Using the material below, print the line that contains "232C205 233 220", the line that contains "226C292 213 318", and every line in between, exactly and nothing else.

• Data shown
◆ ◆ ◆ ◆ ◆
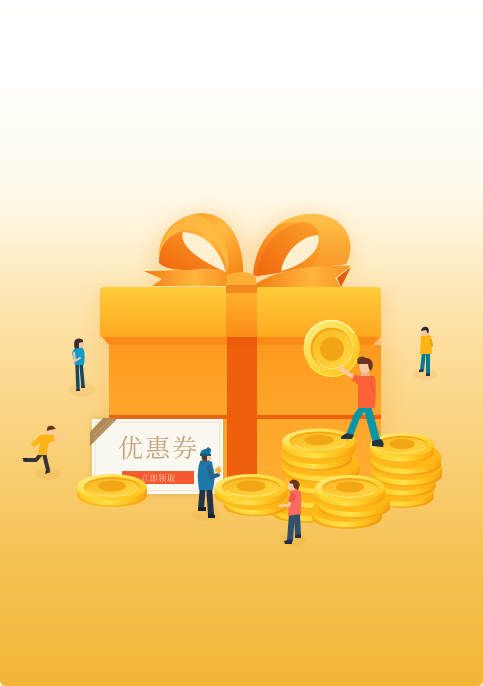
<!DOCTYPE html>
<html lang="zh-CN">
<head>
<meta charset="utf-8">
<title>优惠券</title>
<style>
:root{--skin:#fbc9a4;--hair:#6b3320;--navy:#26384f;--teal:#0795a8;--coral:#fb6238;--yellow:#fcb514;--blue:#1f79a8;--ribbon:#f0600c;--paper:#fbf8f1;--tan:#c2a277;--button:#f4592f}
html,body{margin:0;width:483px;height:686px;overflow:hidden;background:#fff}
svg{display:block}
.title{font:300 25px "Noto Serif CJK SC","Noto Serif",serif;fill:var(--tan)}
.button-label{font:8px "Noto Serif CJK SC","Noto Serif",serif;fill:#ffd9c4}
.limb{fill:none;stroke-linecap:round;stroke-linejoin:round}
</style>
</head>
<body>
<svg width="483" height="686" viewBox="0 0 483 686" xmlns="http://www.w3.org/2000/svg">
<defs>
<linearGradient id="sky" x2="0" y2="1"><stop offset="0" stop-color="#fff"/><stop offset=".14" stop-color="#fffefa"/><stop offset=".29" stop-color="#fffaec"/><stop offset=".41" stop-color="#feeabf"/><stop offset=".5" stop-color="#fddfa0"/><stop offset=".61" stop-color="#fad585"/><stop offset=".8" stop-color="#f6c357"/><stop offset="1" stop-color="#f2b536"/></linearGradient>
<linearGradient id="lid" x2="0" y2="1"><stop offset="0" stop-color="#ffcc3c"/><stop offset="1" stop-color="#ffa91e"/></linearGradient>
<linearGradient id="body" x2="0" y2="1"><stop offset="0" stop-color="#fd981d"/><stop offset=".5" stop-color="#ffa62a"/><stop offset="1" stop-color="#ffae33"/></linearGradient>
<linearGradient id="lid-ribbon" x2="0" y2="1"><stop offset="0" stop-color="#f78c1c"/><stop offset=".2" stop-color="#ffae2c"/><stop offset="1" stop-color="#fb8c17"/></linearGradient>
<linearGradient id="loop-left" x1="0" y1="0" x2="1" y2="1"><stop offset="0" stop-color="#f78d14"/><stop offset=".5" stop-color="#ffbb42"/><stop offset="1" stop-color="#f58312"/></linearGradient>
<linearGradient id="loop-right" x1="0" y1="1" x2="1" y2="0"><stop offset="0" stop-color="#f36d0d"/><stop offset=".55" stop-color="#fca02a"/><stop offset="1" stop-color="#ffc64c"/></linearGradient>
<linearGradient id="loop-inside" x1="0" y1="1" x2="1" y2="0"><stop offset="0" stop-color="#f0660e"/><stop offset="1" stop-color="#fba02b"/></linearGradient>
<linearGradient id="loop-back" x2="0" y2="1"><stop offset="0" stop-color="#ffc249"/><stop offset="1" stop-color="#f8992a"/></linearGradient>
<linearGradient id="tail"><stop offset="0" stop-color="#f27d15"/><stop offset=".6" stop-color="#ffb53d"/><stop offset="1" stop-color="#f79122"/></linearGradient>
<linearGradient id="coin-edge"><stop offset="0" stop-color="#ffc81e"/><stop offset=".45" stop-color="#ffe04a"/><stop offset=".75" stop-color="#ffc21c"/><stop offset="1" stop-color="#f9a30e"/></linearGradient>
<linearGradient id="coin-face" x2="1" y2="1"><stop offset="0" stop-color="#fff08a"/><stop offset=".5" stop-color="#ffd93d"/><stop offset="1" stop-color="#ffbd18"/></linearGradient>
<linearGradient id="coin-well" x2="1" y2="1"><stop offset="0" stop-color="#fbb81f"/><stop offset="1" stop-color="#ffd945"/></linearGradient>
<filter id="soft" x="-30%" y="-30%" width="160%" height="160%"><feGaussianBlur stdDeviation="9"/></filter>
<filter id="blur" x="-50%" y="-50%" width="200%" height="200%"><feGaussianBlur stdDeviation="2"/></filter>
<g id="coin">
<path d="M-35 0V8C-35 15-19 20 0 20S35 15 35 8V0Z" fill="url(#coin-edge)"/>
<path d="M-35 6C-31 14-17 18 0 18S31 14 35 6V8C35 15 19 20 0 20S-35 15-35 8Z" fill="#f6a00d" opacity=".55"/>
<ellipse rx="35" ry="13" fill="url(#coin-face)"/>
<ellipse rx="28" ry="10" fill="#f3a616"/>
<ellipse cy="1" rx="27.500" ry="9" fill="url(#coin-well)"/>
<path d="M-24 4C-14 11 14 11 24 4" fill="none" stroke="#ffe878"/>
<ellipse cy="-1" rx="14" ry="5.500" fill="#f2a515"/>
</g>
<g id="stacked-coin">
<path d="M-35 0V8C-35 15-19 20 0 20S35 15 35 8V0Z" fill="url(#coin-edge)"/>
<path d="M-35 6C-31 14-17 18 0 18S31 14 35 6V8C35 15 19 20 0 20S-35 15-35 8Z" fill="#ee930b" opacity=".6"/>
<ellipse rx="35" ry="13" fill="#ffb817"/>
</g>
</defs>

<rect id="background" y="-10" width="483" height="696" rx="5" fill="url(#sky)"/>

<g id="gift-glow" fill="#f7a93d" opacity=".24" filter="url(#soft)">
<path d="M96 288H386V350H392V480H100V350H96Z"/>
<path d="M150 275C150 230 180 205 215 211C232 215 243 230 248 250C260 225 285 207 318 211C350 220 362 250 346 285H150Z"/>
</g>

<g id="gift-box">
<rect x="109" y="335" width="272" height="151" fill="url(#body)"/>
<rect x="109" y="415" width="272" height="4" fill="var(--ribbon)"/>
<rect x="227" y="335" width="30" height="152" fill="var(--ribbon)"/>
<path d="M101 336H381L373 345H109Z" fill="#fc8a18"/>
<path d="M227 336H257V345H227Z" fill="#ec5b0b"/>
<path d="M381 336V345H373Z" fill="#ffc06a"/>
<path d="M104 287H377Q381 287 381 291V337H100V291Q100 287 104 287Z" fill="url(#lid)"/>
<rect x="226" y="284" width="31" height="53" fill="url(#lid-ribbon)"/>
<path d="M226 284H257V293H226Z" fill="#ef7a17" opacity=".6"/>
</g>

<g id="bow">
<path d="M144 271C172 272 200 266 229 273V286H152L162 279Z" fill="url(#tail)"/>
<path d="M337 278L351 267L341 287Z" fill="#e65c0b"/>
<path d="M254 285C275 270 312 264 351 266L335 278L341 287H254Z" fill="url(#tail)"/>
<path d="M228 274C207 264 178 274 160 260C156 243 168 220 194 214C225 208 244 236 243 274Z" fill="url(#loop-left)"/>
<path d="M226 272C207 264 175 277 159 263C158 250 166 233 183 231C178 247 205 263 226 272Z" fill="url(#loop-inside)"/>
<path d="M183 232C205 233 220 250 226 272C205 263 178 247 183 232Z" fill="#fff1d2"/>
<path d="M159 259C161 238 179 229 194 230C213 232 225 251 227 273C232 254 223 224 195 214C174 218 160 237 159 259Z" fill="#ffbd45" opacity=".75"/>
<path d="M253 276C255 241 278 213 316 214C346 217 357 244 346 263C325 266 300 267 279 273L257 276Z" fill="url(#loop-right)"/>
<path d="M276 226C292 213 318 211 335 220C352 231 354 250 346 264C336 266 326 266 312 267C322 255 322 243 318 235C309 222 291 219 276 226Z" fill="url(#loop-back)"/>
<path d="M257 276C259 248 280 224 303 222C314 223 320 229 318 235C298 237 284 253 281 272Z" fill="url(#loop-inside)"/>
<path d="M281 271C284 253 300 236 318 235C323 249 303 266 281 271Z" fill="#fff0d0"/>
<path d="M227 275Q241 269 255 275L257 285H226Z" fill="#fcae35"/>
</g>

<g id="coupon">
<rect x="91" y="417" width="133" height="79" fill="#c98c3a" opacity=".25" filter="url(#blur)"/>
<rect x="92" y="419" width="131" height="75" fill="#fffdf7"/>
<rect x="95" y="422" width="125" height="69" fill="var(--paper)" stroke="#eadfc7"/>
<path d="M90 432L103 418H118L90 446Z" fill="#b08b56"/>
<path d="M94 435L110 420M95 439L114 420" stroke="#cfb184" stroke-dasharray="2 1"/>
<text class="title" x="118" y="457" textLength="79">优惠券</text>
<rect x="122" y="471" width="72" height="13" fill="var(--button)"/>
<text class="button-label" x="141" y="480.500" textLength="34">立即领取</text>
</g>

<g id="coin-stacks">
<g id="right-stack">
<use href="#stacked-coin" transform="translate(402 490) scale(.9)"/>
<use href="#stacked-coin" transform="translate(404 479) scale(.9)"/>
<use href="#stacked-coin" transform="translate(407 467)"/>
<use href="#stacked-coin" transform="translate(406 456)"/>
<use href="#coin" transform="translate(402 445) scale(.92)"/>
</g>
<g id="middle-stack">
<use href="#stacked-coin" transform="translate(304 504) scale(.95)"/>
<use href="#stacked-coin" transform="translate(315 490)"/>
<use href="#stacked-coin" transform="translate(321 476)"/>
<use href="#stacked-coin" transform="translate(321 463) scale(1.1 1)"/>
<use href="#stacked-coin" transform="translate(317 451)"/>
<use href="#coin" transform="translate(319 441) scale(1.050 .96)"/>
</g>
<g id="front-stack">
<use href="#stacked-coin" transform="translate(347 509)"/>
<use href="#stacked-coin" transform="translate(354 499) scale(1.030 1)"/>
<use href="#coin" transform="translate(350 488)"/>
</g>
<g id="left-stack">
<use href="#stacked-coin" transform="translate(256 498) scale(.92)"/>
<use href="#coin" transform="translate(251 487) scale(1.040 1)"/>
</g>
<use href="#coin" transform="translate(112 487)"/>
</g>

<g id="raised-coin">
<circle cx="333" cy="351" r="28" fill="#f6a716"/>
<circle cx="331.500" cy="348" r="28" fill="url(#coin-face)"/>
<path d="M305 341A27 27 0 0 1 354 333" fill="none" stroke="#fff6b0" stroke-width="1.500"/>
<path d="M310 366A28 28 0 0 0 357 360" fill="none" stroke="#ffe259" stroke-width="1.500"/>
<circle cx="331.500" cy="348" r="22" fill="#ffe56a"/>
<circle cx="331.500" cy="348.500" r="21" fill="#f3a616"/>
<circle cx="332.500" cy="349.500" r="20" fill="url(#coin-well)"/>
<path d="M316 360A20 20 0 0 0 351 356" fill="none" stroke="#ffec86"/>
<circle cx="332" cy="349" r="12" fill="#f2a415"/>
</g>

<g id="shadows" fill="#e49d36" opacity=".15">
<ellipse cx="82" cy="390" rx="13" ry="7"/>
<ellipse cx="425" cy="374" rx="12" ry="6"/>
<ellipse cx="48" cy="474" rx="13" ry="6"/>
<ellipse cx="206" cy="515" rx="15" ry="6"/>
<ellipse cx="293" cy="540" rx="13" ry="6"/>
</g>

<g id="man-lifting-coin">
<path d="M365 405L357 416L350 434" class="limb" stroke="var(--teal)" stroke-width="7"/>
<path d="M367 406L371 421L376 439" class="limb" stroke="var(--teal)" stroke-width="8"/>
<path d="M347 433L354 435L352 439H341Q340 436 347 433ZM372 441L381 439Q385 443 383 447L372 446Z" fill="#26313d"/>
<path d="M361 380L350 375L340 368" class="limb" stroke="var(--skin)" stroke-width="4"/>
<path d="M354 375L363 376H374Q377 380 375 408H358V385L352 380Z" fill="var(--coral)"/>
<path d="M361 369H369V376H361Z" fill="#f2b58e"/>
<path d="M359 361H370V370Q365 376 360 371Z" fill="var(--skin)"/>
<path d="M358 364C355 357 362 355 366 358C372 358 375 364 371 371L369 369L368 364Z" fill="var(--hair)"/>
<path d="M371 382L373 392" stroke="#ee5430"/>
</g>

<g id="woman-in-blue">
<path d="M77 364L78 388M81 363L83 386" class="limb" stroke="#17475c" stroke-width="3.500"/>
<path d="M76 389H80V391H76ZM81 386H85V388H81Z" fill="var(--navy)"/>
<path d="M74 349L82 347Q86 350 84 365H75L72 353Z" fill="#109bc9"/>
<path d="M74 353L75 361L80 358" class="limb" stroke="var(--skin)" stroke-width="2"/>
<circle cx="80" cy="344" r="4" fill="var(--skin)"/>
<path d="M75 349C72 340 77 336 83 340V342L79 343V348Z" fill="#3e2d32"/>
</g>

<g id="man-in-yellow">
<path d="M424 352L422 370M428 352L428 373" class="limb" stroke="#087b92" stroke-width="4"/>
<path d="M419 370L423 369V372H419ZM426 373H430V376H426Z" fill="var(--navy)"/>
<path d="M421 336Q426 333 431 336L432 354H420Z" fill="var(--yellow)"/>
<path d="M431 340L432 346" class="limb" stroke="#eb9c0b" stroke-width="2"/>
<circle cx="425" cy="332" r="4" fill="var(--skin)"/>
<path d="M421 331Q422 326 427 327Q430 329 428 334L426 330Z" fill="#202a37"/>
</g>

<g id="running-man">
<path d="M42 453L36 460L25 460M44 453L46 462L48 470" class="limb" stroke="#353336" stroke-width="4"/>
<path d="M22 458L27 458L26 462ZM46 470L51 472L45 474Z" fill="#24262b"/>
<path d="M53 440L60 438L66 434" class="limb" stroke="var(--skin)" stroke-width="2.500"/>
<path d="M40 435L53 434L55 441L49 443L46 455L38 455L40 443L34 447L31 444Z" fill="var(--yellow)"/>
<circle cx="51" cy="431" r="4" fill="var(--skin)"/>
<path d="M47 431Q46 425 53 426L56 429L50 430Z" fill="var(--hair)"/>
</g>

<g id="man-with-beanie">
<path d="M203 486L201 508M209 486L211 514" class="limb" stroke="#253348" stroke-width="6"/>
<path d="M198 507H206V511H198ZM208 513L215 515V518H208Z" fill="#172233"/>
<path d="M200 461Q207 458 212 462L215 476L213 490H199Q196 472 200 461Z" fill="var(--blue)"/>
<path d="M209 467L211 477L218 475" class="limb" stroke="#27628d" stroke-width="4"/>
<path d="M214 470L219 466L222 471L218 474Z" fill="#fbb338"/>
<circle cx="206" cy="457" r="4.500" fill="#5a3a2e"/>
<path d="M207 455H211V460L207 461Z" fill="var(--skin)"/>
<path d="M200 456Q200 449 206 449L208 447L211 449L210 456Z" fill="#176f9b"/>
<path d="M200 455H211" stroke="#125a80" stroke-width="2"/>
</g>

<g id="woman-in-pink">
<path d="M292 514L290 540M297 514L298 535" class="limb" stroke="#31506c" stroke-width="6"/>
<path d="M284 541L292 539V544H285ZM295 535L301 534V538H295Z" fill="#1f2e42"/>
<path d="M290 491Q297 487 301 492V514L288 516Z" fill="#fb6b60"/>
<path d="M293 496L289 505L280 506" class="limb" stroke="var(--skin)" stroke-width="3"/>
<path d="M292 492L288 501L292 503L297 496Z" fill="#f0584f"/>
<circle cx="292" cy="486" r="4.500" fill="var(--skin)"/>
<path d="M289 483Q291 478 296 480Q302 482 298 490L294 488L293 484Z" fill="var(--hair)"/>
</g>
</svg>
</body>
</html>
◆ ◆ ◆ ◆ ◆
• Output of the exercise
<path d="M183 232C205 233 220 250 226 272C205 263 178 247 183 232Z" fill="#fff1d2"/>
<path d="M159 259C161 238 179 229 194 230C213 232 225 251 227 273C232 254 223 224 195 214C174 218 160 237 159 259Z" fill="#ffbd45" opacity=".75"/>
<path d="M253 276C255 241 278 213 316 214C346 217 357 244 346 263C325 266 300 267 279 273L257 276Z" fill="url(#loop-right)"/>
<path d="M276 226C292 213 318 211 335 220C352 231 354 250 346 264C336 266 326 266 312 267C322 255 322 243 318 235C309 222 291 219 276 226Z" fill="url(#loop-back)"/>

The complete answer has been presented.